- An open door policy – one who accepts those who want to go to Church, don’t know where to start, don’t know how Holy Communion works, have never been to a service before. Not knowing when to go and get your symbolised blood of Christ and what to say doesn’t mean you don’t have faith, it just means you have never done it before and Churches need to explain the rules to all these to newbies. Don’t think it matters? Tell that to ‘Beryl’ whose been glaring from her pew for the last 20 minutes because you don’t know the words to All Things Bright And Beautiful. (maybe you’re more a 50 Cent person)
You know that thing schools do sometimes, where they take something historic and weighty and try & turn it into something modern and more relevant, you know like Shakespeare (Macbeth) on a Council Estate using Rap to explain the meaning or something, well why not do that for religion?
Look Churches & councils, you need people. You need people to attend, consistently and regularly. You need people to want to, not just out of blind faith – those people are dying out, and you’re in danger of running the churches dry. I’m totally aware the Churches do AMAZING things for the parish, and the communities they support, that’s one of the reasons I have faith, BUT you have to stop doing it with the weight of judgement on people.

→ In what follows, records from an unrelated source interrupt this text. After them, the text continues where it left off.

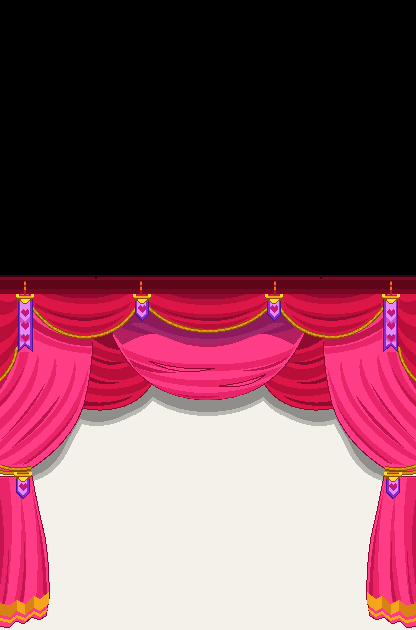
<!DOCTYPE html>
<html lang="en">
<head>
<meta charset="utf-8">
<title>Stage curtain</title>
<style>
:root{--black:#000;--cream:#f4f1ea;--shade:#8f8e8b;--shade-soft:#b9b7b2;--pink:#ff3c86;--pink-mid:#ea2468;--pink-deep:#c3164f;--red:#dc1748;--red-mid:#b80f3a;--red-deep:#8d0a30;--wine:#5c0417;--wine-dark:#3a020e;--gold:#f5a51c;--gold-light:#ffd83a;--gold-deep:#8a4d08;--violet:#8a2bd0;--lilac:#e58af2;--heart:#c4187c;--plum:#8d1a5c}
html,body{margin:0;height:100%;overflow:hidden;background:var(--cream)}
svg{display:block;width:416px;height:630px}
.pink{fill:var(--pink);stroke:var(--red-deep);stroke-width:1}
.red{fill:var(--red);stroke:var(--red-deep);stroke-width:1}
.pink-fold{fill:var(--pink-mid)}
.pink-deep{fill:var(--pink-deep)}
.red-fold{fill:var(--red-mid)}
.red-deep{fill:var(--red-deep)}
.cord-edge,.cord,.cord-glint{fill:none}
.cord-edge{stroke:var(--gold-deep);stroke-width:4}
.cord{stroke:#d08a10;stroke-width:2}
.cord-glint{stroke:var(--gold);stroke-width:1;stroke-dasharray:3 3}
</style>
</head>
<body>
<svg viewBox="0 0 416 630" role="img" aria-label="Pink and red theatre curtain with gold cords and heart pennants" shape-rendering="crispEdges">
<defs>
  <path id="heart" d="M-4-2L-2-4L0-2L2-4L4-2V0L0 4L-4 0Z" fill="var(--heart)"/>
  <g id="bracket">
    <path d="M-9-1H9V3H7V5H-7V3H-9Z" fill="var(--gold-deep)"/>
    <path d="M-8 0H8V2H-8Z" fill="var(--gold)"/>
    <path d="M-5 2H5V4L2 7H-2L-5 4Z" fill="var(--gold-light)" stroke="var(--gold-deep)" stroke-width="1"/>
    <path d="M-9-2H-6V1H-9ZM6-2H9V1H6Z" fill="var(--gold-light)"/>
  </g>
  <g id="pennant-short">
    <path d="M-7 2H7V19L0 25L-7 19Z" fill="#4d1290"/>
    <path d="M-6 3H6V18L0 24L-6 18Z" fill="var(--violet)"/>
    <path d="M-5 3H4V17L0 21L-5 17Z" fill="var(--lilac)"/>
    <use href="#heart" y="13"/>
    <use href="#bracket"/>
  </g>
  <g id="pennant-long">
    <path d="M-7 2H8V56L0 50L-7 56Z" fill="#4d1290"/>
    <path d="M-6 3H7V54L0 49L-6 54Z" fill="var(--violet)"/>
    <path d="M-5 3H5V50L0 47L-5 51Z" fill="var(--lilac)"/>
    <path d="M-5 21L0 25L5 21V27L0 31L-5 27ZM-5 38L0 42L5 38V44L0 47L-5 45Z" fill="#d44fc0"/>
    <use href="#heart" y="17"/><use href="#heart" y="30"/><use href="#heart" y="42"/>
    <use href="#bracket"/>
  </g>
  <g id="hanger">
    <path d="M-1 281H1V295H-1Z" fill="#a3241a"/>
    <path d="M-1 282H1V285H-1ZM-1 287H1V290H-1Z" fill="#ff6a1f"/>
  </g>

  <g id="shadow-half">
    <path d="M26 470L30 482Q58 476 72 443L82 424Q104 430 128 418Q143 412 153 401Q176 416 208 416V340H60Z" fill="var(--shade-soft)"/>
    <path d="M26 470L30 477Q55 471 68 440L80 419Q102 427 126 414Q143 408 153 397Q176 412 208 412V340H60Z" fill="var(--shade)"/>
  </g>

  <g id="back-swag">
    <path class="red" d="M84 325H120L155 378Q142 405 112 409Q95 412 78 407Z"/>
    <path class="red-deep" d="M84 326H119L130 350Q108 352 92 338L84 343Z"/>
    <path class="red-fold" d="M90 344Q112 356 137 355L143 363Q116 366 90 352ZM88 362Q112 374 128 366L146 369Q133 382 110 380Q98 378 87 370ZM84 386Q103 391 122 388Q139 385 151 376L152 381Q141 393 118 396Q98 397 82 391Z"/>
    <path class="red-deep" d="M92 356Q108 364 126 362Q110 369 92 359ZM87 375Q103 384 121 382Q104 388 86 379ZM81 400Q105 407 134 395Q118 408 80 406Z"/>
  </g>

  <g id="side-drape">
    <path class="pink" d="M-1 293H60L93 338Q92 374 84 404Q72 443 29 470L0 474H-1Z"/>
    <path class="pink-deep" d="M33 318Q55 339 93 338L92 346Q63 347 33 328ZM17 349Q14 370 0 390V377Z"/>
    <path class="pink-fold" d="M34 330Q55 346 92 348L91 354Q60 352 34 339ZM20 352H29Q24 383 0 408V395Q16 377 20 352ZM38 352Q44 388 0 431V419Q33 387 38 352ZM55 357Q66 391 0 450V442Q51 396 55 357ZM75 358Q82 400 28 444Q13 456 0 461V456Q70 415 75 358ZM89 366Q84 407 62 432Q46 450 24 463L10 466Q72 431 89 366Z"/>
    <path class="pink-deep" d="M25 365Q18 389 0 407V402Q17 385 25 365ZM46 382Q34 411 2 439Q30 408 46 382ZM61 394Q46 426 9 450Q41 421 61 394ZM81 401Q66 438 28 463L22 465Q62 437 81 401Z"/>
  </g>

  <g id="tail">
    <path class="pink" d="M-1 476H32Q38 508 45 537Q50 569 49 600L46 616L39 620L32 617L24 624L16 621L9 628L-1 626Z"/>
    <path class="pink-fold" d="M0 478H9Q16 525 7 598L0 602ZM20 492Q30 535 24 602L14 605Q25 550 20 492ZM31 484Q46 545 44 596L36 601Q41 545 31 484Z"/>
    <path class="pink-deep" d="M0 497Q8 540 0 587ZM33 496Q47 549 47 598L43 594Q43 540 33 496ZM24 535Q28 575 23 602L19 604Q26 570 24 535ZM9 540Q9 580 5 605L2 604Q8 575 9 540Z"/>
    <path d="M0 604L10 605L17 600L25 604L34 596L40 599L49 592V604L40 611L34 608L25 615L17 611L10 617L0 615Z" fill="var(--gold)"/>
    <path d="M0 604L10 605L17 600V611L10 617L0 615ZM25 604L34 596V608L25 615Z" fill="#d98214"/>
    <path d="M0 618L10 620L17 615L25 618L34 611L40 614L48 608L47 612L40 617L34 614L25 621L17 618L10 623L0 621Z" fill="var(--gold)"/>
  </g>

  <g id="tieback">
    <path class="cord-edge" d="M0 466Q12 471 31 468M0 472Q14 475 31 472"/>
    <path class="cord" d="M0 466Q12 471 31 468M0 472Q14 475 31 472"/>
    <path class="cord-glint" d="M0 466Q12 471 31 468"/>
    <use href="#pennant-short" x="23" y="474"/>
  </g>

  <g id="top-swags">
    <path class="red" d="M-1 292H19V334Q16 362 -1 382Z"/>
    <path class="red-fold" d="M0 300Q12 305 17 298V308Q9 316 0 315ZM0 327Q12 325 18 314V326Q11 339 0 343ZM0 355Q13 347 18 332V341Q12 358 0 367Z"/>
    <path class="red" d="M29 292H148L136 309Q118 335 85 337Q54 336 32 309Z"/>
    <path class="red-fold" d="M38 293H130Q115 304 87 304Q57 304 38 293ZM35 303Q57 315 85 314Q112 314 132 302L127 309Q108 321 84 321Q56 320 35 307ZM46 318Q66 327 87 327Q107 326 124 315Q109 333 83 333Q61 331 46 318Z"/>
    <path class="red-deep" d="M52 293H116Q100 299 84 298Q66 299 52 293ZM43 309Q64 318 87 318Q105 317 120 311Q104 321 82 321Q59 319 43 309Z"/>
  </g>

  <g id="side-cords">
    <g class="cord-edge"><path id="side-cord" d="M32 307Q54 337 85 337Q118 336 136 308M17 347Q15 366 0 380"/></g>
    <use href="#side-cord" class="cord"/>
    <use href="#side-cord" class="cord-glint"/>
  </g>

  <g id="curtain-wing">
    <use href="#back-swag"/>
    <use href="#side-drape"/>
  </g>
  <g id="curtain-trim">
    <use href="#top-swags"/>
    <use href="#side-cords"/>
    <use href="#tail"/>
    <use href="#tieback"/>
  </g>
  <g id="pennants">
    <use href="#hanger" x="25"/><use href="#hanger" x="141"/>
    <use href="#pennant-long" x="25" y="296"/>
    <use href="#pennant-short" x="142" y="296"/>
  </g>
  <clipPath id="centre-clip"><path d="M112 322H304L299 345Q270 399 208 400Q146 399 117 345Z"/></clipPath>
</defs>

<rect id="stage" width="416" height="630" fill="var(--cream)"/>
<rect id="dark-top" width="416" height="276" fill="var(--black)"/>

<g id="cast-shadow">
  <use href="#shadow-half"/>
  <use href="#shadow-half" transform="translate(416 0) scale(-1 1)"/>
</g>

<g id="wings">
  <use href="#curtain-wing"/>
  <use href="#curtain-wing" transform="translate(416 0) scale(-1 1)"/>
</g>

<g id="centre-drape">
  <path class="pink" d="M112 300H304V335L299 345Q270 399 208 400Q146 399 117 345L112 335Z"/>
  <g clip-path="url(#centre-clip)">
    <path class="pink-fold" d="M121 347Q157 366 208 364Q259 366 295 347L289 357Q255 372 208 371Q160 372 127 357ZM133 366Q167 382 211 380Q250 379 282 366L275 374Q249 387 210 387Q166 386 140 374ZM151 383Q182 394 211 393Q242 392 267 381Q245 400 208 400Q171 399 151 383Z"/>
    <path class="pink" stroke="none" d="M149 361Q180 371 215 368Q179 378 149 361ZM219 386Q248 383 266 374Q249 390 219 386Z"/>
    <path class="pink-deep" d="M129 359Q151 371 180 373Q151 375 133 366ZM238 371Q270 369 290 355Q276 373 238 371ZM170 392Q192 398 222 396Q196 402 170 392Z"/>
  </g>
  <path d="M112 317L132 310L148 294H268L284 310L304 317V332L294 345Q264 328 250 337Q230 347 208 347Q186 347 166 337Q152 328 122 345L112 332Z" fill="#b3205f"/>
  <path d="M122 328L137 308L148 294H268L279 308L294 328Q274 336 254 334Q232 343 208 343Q184 343 162 334Q142 336 122 328Z" fill="var(--plum)"/>
  <path d="M130 324Q143 321 150 326Q178 339 208 339Q238 339 266 326Q273 321 286 324Q261 334 250 337Q230 343 208 343Q186 343 166 337Q155 334 130 324Z" fill="#a3276b"/>
</g>

<g id="centre-swag">
  <path class="red" d="M140 292H276L267 310Q243 331 208 331Q173 331 150 310Z"/>
  <path class="red-fold" d="M151 293H265Q243 305 208 305Q174 305 151 293ZM149 302Q176 315 210 314Q244 314 267 301L261 308Q237 321 209 321Q174 320 152 308ZM165 316Q188 325 211 324Q235 324 252 315Q235 329 208 329Q183 328 165 316Z"/>
  <path class="red-deep" d="M166 293H250Q231 300 208 299Q184 300 166 293ZM161 309Q185 319 211 318Q233 318 252 310Q234 322 208 321Q181 320 161 309Z"/>
  <g class="cord-edge"><path id="centre-cord" d="M149 308Q173 331 208 331Q244 331 268 308"/></g>
  <use href="#centre-cord" class="cord"/>
  <use href="#centre-cord" class="cord-glint"/>
</g>

<g id="trim">
  <use href="#curtain-trim"/>
  <use href="#curtain-trim" transform="translate(416 0) scale(-1 1)"/>
</g>

<g id="pelmet">
  <rect y="275" width="416" height="19" fill="var(--wine)"/>
  <rect y="275" width="416" height="2" fill="var(--wine-dark)"/>
  <rect y="277" width="416" height="3" fill="#7a0a22"/>
  <rect y="280" width="416" height="9" fill="#5f0519"/>
  <rect y="289" width="416" height="5" fill="#780821"/>
  <path d="M95 277H97V279H95ZM320 277H322V279H320Z" fill="var(--wine-dark)"/>
</g>

<g id="banners">
  <use href="#pennants"/>
  <use href="#pennants" transform="translate(416 0) scale(-1 1)"/>
</g>
</svg>
</body>
</html>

Religion has to change if you want to capture the young, I’m becoming disillusioned and I’m right at the edge of the X gen/Millennial demographic. My children, and their children, although will be faith practising will be at risk of having their religion cease to become relevant, practising their faith in more accepting surroundings that in the future, probably won’t look like a church.